Out of the proposed 5,000 crores of surplus that the Railways is supposed to garner over the current year, the reservation of lower berths can only lead to one-third of the accretion. And that too is a very utopic figure, considering not all lower berths in all trains may be occupied on each day of the year, or hiked by Rs 100 each.

In order to meet the possible deficit of nearly Rs 3,500 crore, the Railways has started considering enforcing a safety-cess on train tickets.

Tejas at the end of the tunnel

On May 22, the uber-fast Tejas Express will have its first run from Mumbai to Goa.

With amenities such as bio-vacuum toilets, call bells, LED TVs, coffee and tea vending machines, and most importantly travelling at 200 km/hr, Tejas Express promises to be a mammoth padding of salt for passengers wounded by the proposed hike in railway fares.

Tejas is certainly a move towards a mode of travelling determined by etiquettes of air-travel.

More than a be-served economy of travel, Tejas proposes to be a self-service economy, with modern equipment to facilitate the same.

The new train might just be a much needed change in the orthodoxy that has been associated with railway-travelling since the time of Trevelyan. Railway passengers may hence be happy to pay higher fares for technology and engineering, than human services.

Railway comfort or camaraderie?

Train journeys in India are also the finest examples of the Indian preference for entitlements. Tejas is an attempt by the Railways to assuage this aspect of the Indian psyche. Few know about Mark Twain's railway journeys in India. In his descriptions of the railways, the space of the railway carriage seems to assume a discrete imperial superiority and commodiousness.

Twain writes, in Following the Equator (1897), of his railway experience: "It was a car that promised comfort; indeed luxury. Yet the cost of it - well, economy could no further go; ... No car in any country is equal for comfort (and privacy) I think ... Along the whole length of the sofa on each side of the car ran a row of large single-plate windows, of blue tint-blue to soften the bitter glare of the sun and protect one's eyes for torture."

Not all can have the comforts that Twain enjoyed. But everyone still wants a piece of the lower-berth-cake. The lower berth may be considered the poor cousin - a lower-middle class substitute - for the comforts and entitlements that a seat in the Tejas Express promises to the corporate class.

However, the lower berth is also that tool which has often enabled railway passengers to trade their seats for an ounce of blessings.
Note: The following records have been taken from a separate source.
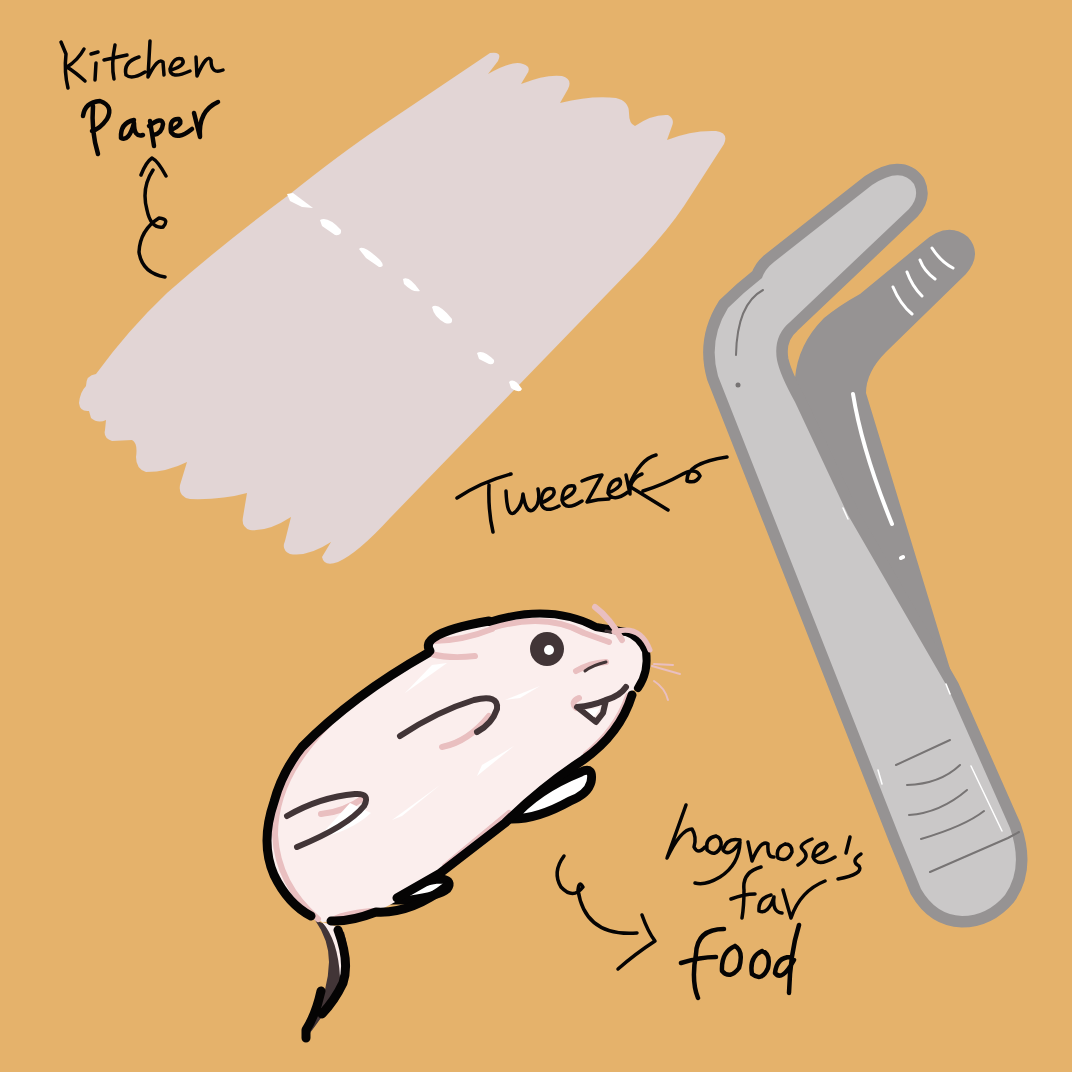
<!DOCTYPE html>
<html lang="en">
<head>
<meta charset="utf-8">
<title>Feeding kit</title>
<style>
:root {
  --ground: #e5b26b;
  --paper: #e2d5d5;
  --steel: #cac8c8;
  --steel-dark: #969393;
  --steel-line: #777474;
  --skin: #fbeeed;
  --blush: #e9bfc0;
  --soft-line: #423537;
  --ink: #050404;
  --white: #fff;
}
html, body { margin: 0; background: var(--ground); overflow: hidden; }
svg { display: block; width: 1072px; height: 1072px; }
.lettering, .line { fill: none; stroke-linecap: round; stroke-linejoin: round; }
.lettering { stroke: var(--ink); stroke-width: 3.5; }
.bold { stroke-width: 4.5; }
.outline { stroke: var(--ink); stroke-width: 9; }
.limb { stroke: var(--soft-line); stroke-width: 6; }
.pink { stroke: var(--blush); stroke-width: 6; }
.shine { stroke: var(--white); stroke-width: 4; }
.groove { stroke: var(--steel-line); stroke-width: 2; }
</style>
</head>
<body>
<svg viewBox="0 0 1072 1072" role="img" aria-label="Kitchen paper, tweezers and a pinkie mouse with handwritten labels">
  <rect width="1072" height="1072" fill="var(--ground)"/>

  <g id="kitchen-paper">
    <path fill="var(--paper)" d="M490 53Q503 51 498 61L488 74Q512 60 523 64Q532 67 527 74L521 84Q546 74 562 76Q573 79 568 89L560 103Q592 95 616 98Q629 101 629 113Q629 124 635 126Q652 114 668 115Q675 119 672 126L667 140Q692 130 716 131Q729 133 724 144L684 206Q668 230 640 260L390 518Q358 553 338 562Q324 567 322 557L331 542Q308 557 290 554Q281 550 285 541L291 517Q268 532 250 530Q241 527 243 517L247 493Q222 500 190 499Q178 497 180 485L187 462Q167 472 146 472Q136 469 136 457Q138 443 132 440L112 441Q103 438 105 430L106 420Q98 424 91 418L89 411Q80 412 79 403Q80 392 86 386Q86 375 96 374Q128 330 167 293Q225 242 290 194Q340 154 380 127Q450 80 490 53Z"/>
    <g id="perforation" fill="var(--white)">
      <path d="M287 194L293 193L313 208L302 207L290 201Z"/>
      <path d="M320 220Q328 216 341 230Q342 236 335 235L322 226Z"/>
      <path d="M359 249Q363 244 380 260Q386 267 379 267L366 258Z"/>
      <path d="M403 279Q409 275 420 291Q413 293 404 284Z"/>
      <path d="M432 307Q438 302 452 319Q453 325 445 323Q434 317 432 307Z"/>
      <path d="M477 353Q483 349 494 360Q495 365 489 364L479 359Z"/>
      <path d="M509 382Q514 377 522 389Q520 394 511 388Z"/>
    </g>
  </g>

  <g id="tweezers">
    <path id="back-arm" fill="var(--steel-dark)" d="M780 385L795 378Q798 344 824 318Q840 305 860 294L922 243Q947 220 968 237Q983 254 966 274L886 352Q866 372 866 393L951 672L968 728L1022 836L960 830L840 520Z"/>
    <path id="front-arm" fill="var(--steel)" stroke="var(--steel-dark)" stroke-width="23" stroke-linejoin="round" paint-order="stroke" d="M872 185Q901 166 914 184Q920 197 909 209L790 322Q773 336 777 360Q780 375 795 402L848 515L948 688L1010 828Q1024 868 1005 895Q987 916 962 916Q936 915 921 889L900 838L718 376Q708 340 728 308Q744 292 762 278Q765 269 774 262Z"/>
    <g id="tweezer-grooves" class="line groove">
      <path d="M736 355Q737 304 763 290M896 765L950 740M907 785Q940 784 960 765M909 815Q940 813 967 790M921 839Q965 826 984 811M930 872L1008 838L1019 832"/>
    </g>
    <circle cx="738" cy="385" r="2.5" fill="var(--steel-line)"/>
    <g id="tweezer-shine" class="line shine">
      <path d="M893 287Q900 304 912 314M907 272Q912 286 922 296M920 260Q924 271 935 279M932 248Q941 262 953 268" stroke-width="3"/>
      <path d="M853 394Q862 450 892 524M901 558L903 557" />
      <path d="M843 508L848 519M946 684L950 694M878 770L882 784M971 766L1002 831" stroke-width="1.5"/>
    </g>
  </g>

  <g id="mouse">
    <g id="far-feet" class="line outline" fill="var(--white)">
      <path fill="var(--white)" d="M512 819Q536 790 581 772Q594 766 591 782Q588 794 570 801Q538 819 512 819Z"/>
      <path fill="var(--white)" d="M390 900Q420 879 442 879Q453 881 447 889Q438 896 411 900Z"/>
    </g>
    <path id="tail" fill="var(--soft-line)" d="M315 920L344 932Q352 962 344 983Q324 1015 307 1037L304 1034Q328 1000 329 962Q329 940 315 920Z"/>
    <path fill="var(--skin)" d="M322 922L341 928Q348 956 340 977Q338 940 322 922Z"/>
    <path class="line outline" stroke-width="6" d="M338 930Q350 962 343 983Q335 1000 322 1014M321 991Q316 1014 306 1030L306 1038"/>
    <path id="body" fill="var(--skin)" d="M489 623Q548 606 588 627L626 633Q651 643 648 668Q646 684 632 691Q621 730 584 759Q540 792 505 823L440 874Q405 898 376 912Q350 922 322 922Q292 904 276 874Q260 830 274 795Q284 763 310 738Q365 685 428 652Q424 635 447 632Z"/>
    <g id="blush" class="line pink">
      <path d="M425 656Q350 694 310 745Q275 788 275 835Q278 885 318 919"/>
      <path d="M433 641Q462 641 492 629M431 654Q450 659 475 656"/>
      <path d="M492 628Q545 612 584 633L609 642M576 671Q590 663 606 662M579 698Q570 702 576 708"/>
      <path d="M442 747Q468 742 489 716M321 814Q344 812 365 797"/>
      <path d="M628 696Q616 730 586 754M509 813L445 866M331 921Q340 914 372 911"/>
    </g>
    <g fill="var(--white)">
      <path d="M350 803L371 813Q350 832 318 838Z"/>
      <path d="M432 665L447 663L405 693ZM482 765L514 746L477 776ZM392 820L440 785L402 816ZM505 700L540 686L520 698Z"/>
    </g>
    <g id="body-outline" class="line outline">
      <path d="M489 622Q550 603 596 627L626 632" stroke-width="8"/>
      <path d="M489 621Q448 628 435 637Q425 643 430 651"/>
      <path d="M428 653Q352 696 302 747Q282 772 274 802Q260 843 274 875Q288 904 311 916"/>
      <path d="M626 632Q639 636 646 651Q649 672 638 688" stroke-width="8"/>
      <path d="M632 695Q620 734 583 760Q543 786 505 823L439 874L397 898"/>
      <path d="M331 921Q350 922 376 912Q411 914 447 886"/>
    </g>
    <g id="limbs" class="line limb">
      <path d="M400 736Q438 711 474 700Q499 694 497 709Q492 724 477 732"/>
      <path d="M287 816Q320 797 355 794Q371 793 364 806Q348 826 297 847"/>
    </g>
    <g id="face">
      <circle cx="547" cy="649" r="17" fill="var(--soft-line)"/>
      <circle cx="549" cy="650" r="5" fill="var(--white)"/>
      <path class="line limb" stroke-width="5" d="M577 707Q592 706 606 700L603 713L596 722ZM606 700Q620 696 626 687"/>
      <path fill="var(--white)" d="M586 710L600 708L594 717Z"/>
      <path class="line" stroke="var(--soft-line)" stroke-width="3" d="M585 671Q593 665 606 662M606 631L618 633"/>
    </g>
    <g id="whiskers" class="line pink">
      <path d="M595 607Q610 618 622 640" stroke-width="6"/>
      <path d="M614 632Q640 624 650 650" stroke-width="5"/>
      <path d="M652 666L680 674M654 664L673 665M654 681Q665 688 668 700" stroke-width="2"/>
    </g>
  </g>

  <g id="label-kitchen-paper" class="lettering" role="img" aria-label="kitchen Paper">
    <path d="M61 42L66 54Q64 72 68 88M84 49Q78 60 67 67Q75 72 85 81"/>
    <path d="M96 63L95 80M91 54L98 52M115 45Q111 64 114 79M104 60L127 55"/>
    <path d="M139 57Q123 62 126 75Q132 80 145 72M150 41L148 77Q158 57 163 62L164 75"/>
    <path d="M171 70Q187 65 182 59Q174 56 170 69Q170 80 190 71M196 57L197 76Q207 53 211 60Q211 75 223 70"/>
    <g class="bold">
      <path d="M93 106Q91 131 98 154M83 116Q85 102 100 101Q114 106 107 119Q100 129 92 131"/>
      <path d="M134 120Q120 123 121 138Q129 142 134 123Q134 138 143 135M150 121L154 146M149 126Q162 116 163 124Q162 134 153 135"/>
      <path d="M171 130Q184 124 179 119Q169 118 171 132Q177 141 192 129M194 113L200 137Q198 111 218 102"/>
    </g>
    <path d="M141 175Q146 162 152 158Q158 161 166 176M153 170Q141 188 147 210Q151 229 163 227Q170 219 159 218Q140 230 139 252Q142 273 165 277"/>
  </g>

  <g id="label-tweezer" class="lettering" role="img" aria-label="Tweezer">
    <path d="M457 498Q481 482 511 474M489 485Q488 511 493 532M506 491Q507 517 514 513Q522 507 523 494Q526 514 533 510Q541 504 538 489"/>
    <path d="M541 503Q558 496 553 489Q542 486 541 503Q544 514 559 506M562 500Q578 492 574 486Q563 484 562 500Q565 512 582 501"/>
    <path d="M582 481Q594 476 602 475L587 502Q598 499 609 499M608 493Q625 486 619 479Q609 480 608 493Q613 503 628 492M626 475L630 494Q629 479 642 474"/>
    <path d="M656 455Q640 459 629 486L668 510M643 491Q665 484 679 476Q696 466 700 476Q696 484 687 481Q686 463 727 457"/>
  </g>

  <g id="label-hognose-food" class="lettering" role="img" aria-label="hognose's fav food">
    <path d="M686 805Q677 830 667 858Q681 829 692 829Q697 837 694 847Q698 855 705 847"/>
    <path d="M716 836Q705 838 707 850Q716 858 721 846Q722 838 716 836M740 840Q727 837 723 850Q729 858 740 842Q739 865 720 877Q705 886 695 883"/>
    <path d="M748 842L752 861Q761 839 768 844Q767 858 774 857M785 844Q775 848 778 858Q787 863 792 852Q792 844 785 844M812 839Q797 845 803 850Q811 857 798 865M814 857Q832 848 825 843Q814 845 813 857Q817 868 835 857"/>
    <path d="M850 837L846 853M861 854Q850 861 859 866Q864 874 838 879"/>
    <path d="M761 867Q742 872 744 890Q744 906 742 918M731 899Q744 894 755 894M771 895Q758 898 759 911Q768 915 774 897Q772 912 782 913M783 890L791 918Q800 891 825 881"/>
    <g class="bold">
      <path d="M724 929Q697 929 696 954Q691 981 698 998M681 963Q700 957 716 957M735 946Q721 952 722 971Q730 980 739 968Q744 951 735 946M762 951Q749 957 752 974Q762 982 768 968Q771 954 762 951M792 957Q777 956 775 973Q782 982 794 960M799 925Q790 954 789 993"/>
    </g>
    <path d="M564 856Q552 872 561 887Q573 900 583 887Q579 880 578 890Q585 937 637 933M642 915Q648 932 655 941Q635 954 618 969"/>
  </g>
</svg>
</body>
</html>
Women, children, elders, or just an endeared stranger has often had a reprieve from climbing to the searing upper berth - especially during the brunt of Indian summers.

Or many an unconfirmed-ticket-holder has lain in a few hours of rest owing to the kindness of a fellow-passenger, on the side-lower berth.

Apart from the requisite surplus that the railways must accumulate by the end of the year, the proposed fare-hikes may also come to reflect public sentiments and class consciousness.

Whether the hikes are a consequence of the growing streak of solipsism in railway journeys, or vice versa, putting a price-tag on the lower-berth will certainly deprive the last vestiges of generosity that community-travelling has had to offer.

Meanwhile, enhancing amenities on superfast express trains, such as Tejas, would only isolate passengers more, transforming the railway-experience to nearly a flying-experience - an insulated, brisk and unemotional affair.

Nonetheless, before criticising the railways anymore, without an eye on the economics of the current budget, we must begin to understand the economics of cultural and class segregation that we have started to move towards, once again, while aboard our railways.